→ ASSIGNMENT: Return all the entries word for word, minus the pictures.

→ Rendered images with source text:
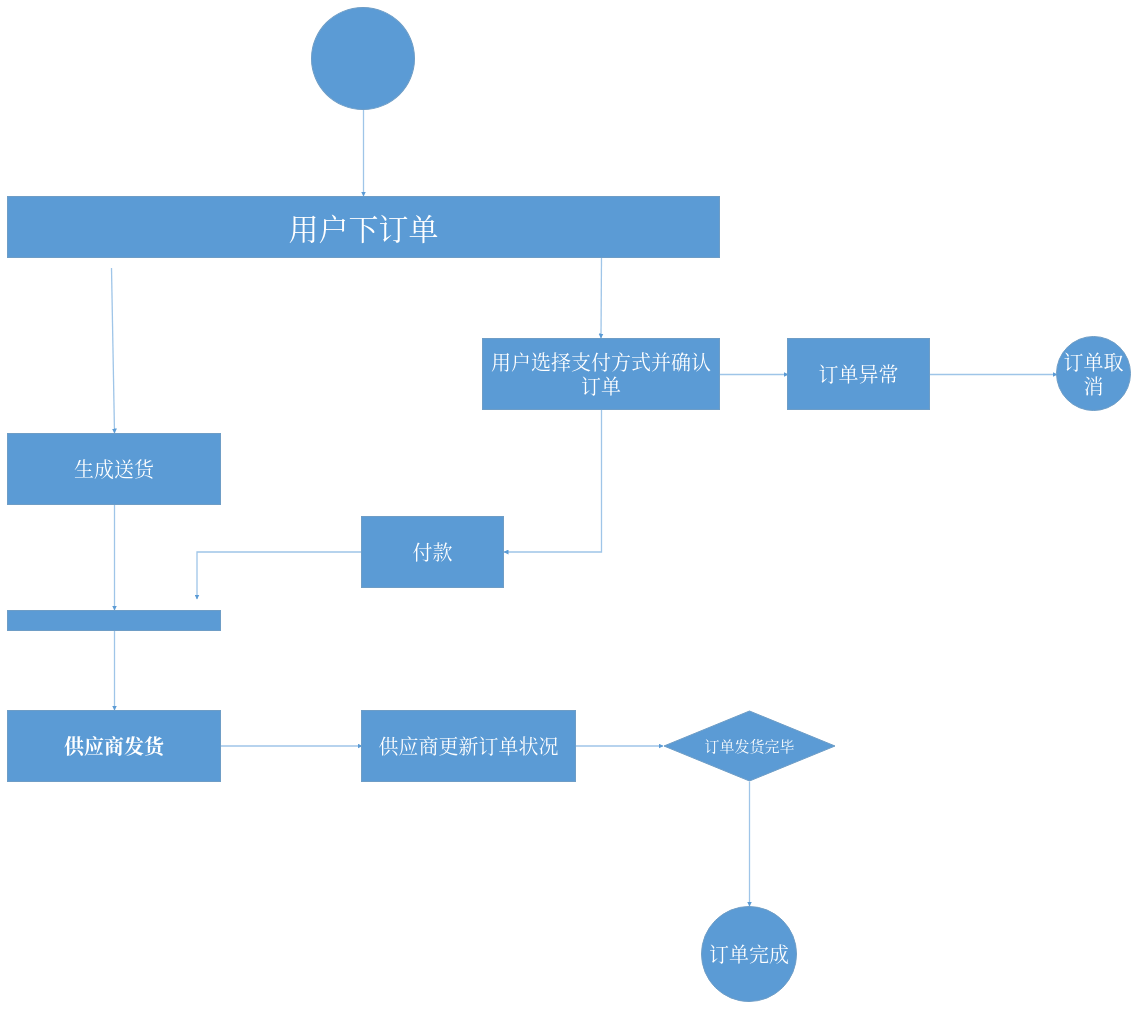
<!DOCTYPE html>
<html lang="zh-CN">
<head>
<meta charset="utf-8">
<title>订单流程图</title>
<style>
:root {
  --node: #5b9bd5;
  --edge: #6e9dc6;
  --line: #9fc5e8;
  --label: #fff;
  --paper: #fff;
}
* { box-sizing: border-box; }
html, body { margin: 0; background: var(--paper); }
body { width: 1138px; height: 1009px; overflow: hidden; }
.flowchart {
  position: relative;
  width: 1138px;
  height: 1009px;
  overflow: hidden;
  font-family: "Noto Serif CJK SC", "Noto Serif", serif;
  font-size: 20px;
  line-height: 24px;
  color: var(--label);
}
.connectors, .diamond { position: absolute; left: 0; top: 0; }
.connectors path { fill: none; stroke: var(--line); stroke-width: 1.3; marker-end: url(#arrow); }
.connectors marker path { fill: var(--node); stroke: none; marker-end: none; }
.node {
  position: absolute;
  display: flex;
  align-items: center;
  justify-content: center;
  text-align: center;
  white-space: nowrap;
  background: var(--node);
  border: 1px solid var(--edge);
}
.round { border-radius: 50%; }
.start { left: 311px; top: 7px; width: 104px; height: 103px; }
.place-order { left: 7px; top: 196px; width: 713px; height: 62px; font-size: 30px; line-height: 36px; }
.choose-payment { left: 482px; top: 338px; width: 238px; height: 72px; }
.order-error { left: 787px; top: 338px; width: 143px; height: 72px; }
.cancelled { left: 1056px; top: 336px; width: 75px; height: 75px; }
.create-delivery { left: 7px; top: 433px; width: 214px; height: 72px; }
.pay { left: 361px; top: 516px; width: 143px; height: 72px; }
.join-bar { left: 7px; top: 610px; width: 214px; height: 21px; }
.ship { left: 7px; top: 710px; width: 214px; height: 72px; font-weight: 700; }
.update-status { left: 361px; top: 710px; width: 215px; height: 72px; }
.shipped { left: 663px; top: 710px; width: 173px; height: 72px; background: none; border: 0; font-size: 15px; }
.diamond polygon { fill: var(--node); stroke: var(--edge); }
.shipped span { position: relative; }
.completed { left: 701px; top: 906px; width: 96px; height: 96px; }
</style>
</head>
<body>
<main class="flowchart">
  <svg class="connectors" width="1138" height="1009" viewBox="0 0 1138 1009" aria-hidden="true">
    <defs>
      <marker id="arrow" markerUnits="userSpaceOnUse" markerWidth="5" markerHeight="5" refX="4.5" refY="2.5" orient="auto">
        <path d="M0 0L5 2.5L0 5Z"/>
      </marker>
    </defs>
    <path d="M363.5 110V196"/>
    <path d="M111.5 268L114.5 433"/>
    <path d="M601.5 258L601 338"/>
    <path d="M720 374.5H788"/>
    <path d="M930 374.5H1057"/>
    <path d="M601.5 410V552H504"/>
    <path d="M362 552H197V599"/>
    <path d="M114.5 505V610"/>
    <path d="M114.5 631V710"/>
    <path d="M221 746H362"/>
    <path d="M576 746H663"/>
    <path d="M749.5 782V906"/>
  </svg>
  <div class="node round start"></div>
  <div class="node place-order">用户下订单</div>
  <div class="node choose-payment">用户选择支付方式并确认<br>订单</div>
  <div class="node order-error">订单异常</div>
  <div class="node round cancelled">订单取<br>消</div>
  <div class="node create-delivery">生成送货</div>
  <div class="node pay">付款</div>
  <div class="node join-bar"></div>
  <div class="node ship">供应商发货</div>
  <div class="node update-status">供应商更新订单状况</div>
  <div class="node shipped">
    <svg class="diamond" width="173" height="72" viewBox="0 0 173 72" aria-hidden="true">
      <polygon points="1,36 86.5,1 172,36 86.5,71"/>
    </svg>
    <span>订单发货完毕</span>
  </div>
  <div class="node round completed">订单完成</div>
</main>
</body>
</html>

→ EXPECTED ANSWER:
<!DOCTYPE html>
<html lang="zh-CN">
<head>
<meta charset="utf-8">
<title>订单流程图</title>
<style>
:root {
  --node: #5b9bd5;
  --edge: #6e9dc6;
  --line: #9fc5e8;
  --label: #fff;
  --paper: #fff;
}
* { box-sizing: border-box; }
html, body { margin: 0; background: var(--paper); }
body { width: 1138px; height: 1009px; overflow: hidden; }
.flowchart {
  position: relative;
  width: 1138px;
  height: 1009px;
  overflow: hidden;
  font-family: "Noto Serif CJK SC", "Noto Serif", serif;
  font-size: 20px;
  line-height: 24px;
  color: var(--label);
}
.connectors, .diamond { position: absolute; left: 0; top: 0; }
.connectors path { fill: none; stroke: var(--line); stroke-width: 1.3; marker-end: url(#arrow); }
.connectors marker path { fill: var(--node); stroke: none; marker-end: none; }
.node {
  position: absolute;
  display: flex;
  align-items: center;
  justify-content: center;
  text-align: center;
  white-space: nowrap;
  background: var(--node);
  border: 1px solid var(--edge);
}
.round { border-radius: 50%; }
.start { left: 311px; top: 7px; width: 104px; height: 103px; }
.place-order { left: 7px; top: 196px; width: 713px; height: 62px; font-size: 30px; line-height: 36px; }
.choose-payment { left: 482px; top: 338px; width: 238px; height: 72px; }
.order-error { left: 787px; top: 338px; width: 143px; height: 72px; }
.cancelled { left: 1056px; top: 336px; width: 75px; height: 75px; }
.create-delivery { left: 7px; top: 433px; width: 214px; height: 72px; }
.pay { left: 361px; top: 516px; width: 143px; height: 72px; }
.join-bar { left: 7px; top: 610px; width: 214px; height: 21px; }
.ship { left: 7px; top: 710px; width: 214px; height: 72px; font-weight: 700; }
.update-status { left: 361px; top: 710px; width: 215px; height: 72px; }
.shipped { left: 663px; top: 710px; width: 173px; height: 72px; background: none; border: 0; font-size: 15px; }
.diamond polygon { fill: var(--node); stroke: var(--edge); }
.shipped span { position: relative; }
.completed { left: 701px; top: 906px; width: 96px; height: 96px; }
</style>
</head>
<body>
<main class="flowchart">
  <svg class="connectors" width="1138" height="1009" viewBox="0 0 1138 1009" aria-hidden="true">
    <defs>
      <marker id="arrow" markerUnits="userSpaceOnUse" markerWidth="5" markerHeight="5" refX="4.5" refY="2.5" orient="auto">
        <path d="M0 0L5 2.5L0 5Z"/>
      </marker>
    </defs>
    <path d="M363.5 110V196"/>
    <path d="M111.5 268L114.5 433"/>
    <path d="M601.5 258L601 338"/>
    <path d="M720 374.5H788"/>
    <path d="M930 374.5H1057"/>
    <path d="M601.5 410V552H504"/>
    <path d="M362 552H197V599"/>
    <path d="M114.5 505V610"/>
    <path d="M114.5 631V710"/>
    <path d="M221 746H362"/>
    <path d="M576 746H663"/>
    <path d="M749.5 782V906"/>
  </svg>
  <div class="node round start"></div>
  <div class="node place-order">用户下订单</div>
  <div class="node choose-payment">用户选择支付方式并确认<br>订单</div>
  <div class="node order-error">订单异常</div>
  <div class="node round cancelled">订单取<br>消</div>
  <div class="node create-delivery">生成送货</div>
  <div class="node pay">付款</div>
  <div class="node join-bar"></div>
  <div class="node ship">供应商发货</div>
  <div class="node update-status">供应商更新订单状况</div>
  <div class="node shipped">
    <svg class="diamond" width="173" height="72" viewBox="0 0 173 72" aria-hidden="true">
      <polygon points="1,36 86.5,1 172,36 86.5,71"/>
    </svg>
    <span>订单发货完毕</span>
  </div>
  <div class="node round completed">订单完成</div>
</main>
</body>
</html>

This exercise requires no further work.